Find how many lines in the data below include the word "ramp", then write only that number.

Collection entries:
________________________
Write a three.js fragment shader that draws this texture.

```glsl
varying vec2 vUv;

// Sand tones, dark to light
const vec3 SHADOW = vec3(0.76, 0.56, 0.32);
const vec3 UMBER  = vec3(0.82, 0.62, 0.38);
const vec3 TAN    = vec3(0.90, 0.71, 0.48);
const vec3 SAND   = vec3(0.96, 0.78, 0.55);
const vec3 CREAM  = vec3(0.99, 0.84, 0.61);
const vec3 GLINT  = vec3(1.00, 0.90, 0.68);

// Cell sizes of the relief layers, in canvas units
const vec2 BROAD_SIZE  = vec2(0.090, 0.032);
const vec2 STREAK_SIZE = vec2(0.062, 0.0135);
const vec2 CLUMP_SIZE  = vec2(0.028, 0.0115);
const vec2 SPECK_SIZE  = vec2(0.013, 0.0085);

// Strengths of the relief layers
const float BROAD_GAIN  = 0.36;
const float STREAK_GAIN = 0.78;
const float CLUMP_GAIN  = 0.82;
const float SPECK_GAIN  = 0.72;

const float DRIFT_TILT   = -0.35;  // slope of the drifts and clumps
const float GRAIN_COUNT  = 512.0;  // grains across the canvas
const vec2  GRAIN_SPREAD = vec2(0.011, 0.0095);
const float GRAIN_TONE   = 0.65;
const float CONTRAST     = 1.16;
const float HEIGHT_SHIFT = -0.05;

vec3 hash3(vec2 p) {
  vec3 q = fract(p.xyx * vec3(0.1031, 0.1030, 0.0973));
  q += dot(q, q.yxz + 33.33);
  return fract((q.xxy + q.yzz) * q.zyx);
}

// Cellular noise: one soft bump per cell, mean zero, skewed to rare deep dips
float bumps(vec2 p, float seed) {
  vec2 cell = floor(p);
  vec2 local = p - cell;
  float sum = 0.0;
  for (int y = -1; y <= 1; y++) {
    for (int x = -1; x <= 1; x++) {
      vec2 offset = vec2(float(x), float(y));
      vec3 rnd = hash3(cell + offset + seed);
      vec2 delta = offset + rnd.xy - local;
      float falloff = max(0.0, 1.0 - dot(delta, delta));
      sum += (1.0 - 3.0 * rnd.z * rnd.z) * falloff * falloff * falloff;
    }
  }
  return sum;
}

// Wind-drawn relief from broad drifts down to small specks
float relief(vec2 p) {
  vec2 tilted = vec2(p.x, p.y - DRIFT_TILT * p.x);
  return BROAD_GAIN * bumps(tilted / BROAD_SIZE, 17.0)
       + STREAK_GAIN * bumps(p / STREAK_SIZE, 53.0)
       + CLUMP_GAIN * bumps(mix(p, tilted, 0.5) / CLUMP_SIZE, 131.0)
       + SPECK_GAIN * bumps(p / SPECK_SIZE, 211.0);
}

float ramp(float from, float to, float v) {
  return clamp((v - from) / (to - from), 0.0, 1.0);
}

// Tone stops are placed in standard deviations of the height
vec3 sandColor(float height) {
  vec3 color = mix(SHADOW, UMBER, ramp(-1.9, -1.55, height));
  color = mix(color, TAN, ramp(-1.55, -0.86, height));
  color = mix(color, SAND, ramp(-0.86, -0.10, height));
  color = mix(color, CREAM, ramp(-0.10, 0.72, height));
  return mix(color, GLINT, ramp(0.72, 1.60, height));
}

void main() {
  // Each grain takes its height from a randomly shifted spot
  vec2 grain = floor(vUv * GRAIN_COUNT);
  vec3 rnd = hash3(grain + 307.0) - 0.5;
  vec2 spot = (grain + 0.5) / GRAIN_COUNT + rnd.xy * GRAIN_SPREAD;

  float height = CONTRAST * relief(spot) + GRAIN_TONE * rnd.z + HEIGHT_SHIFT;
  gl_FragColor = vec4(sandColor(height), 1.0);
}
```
________________________
• [PROBLEM SOLUTION]: 6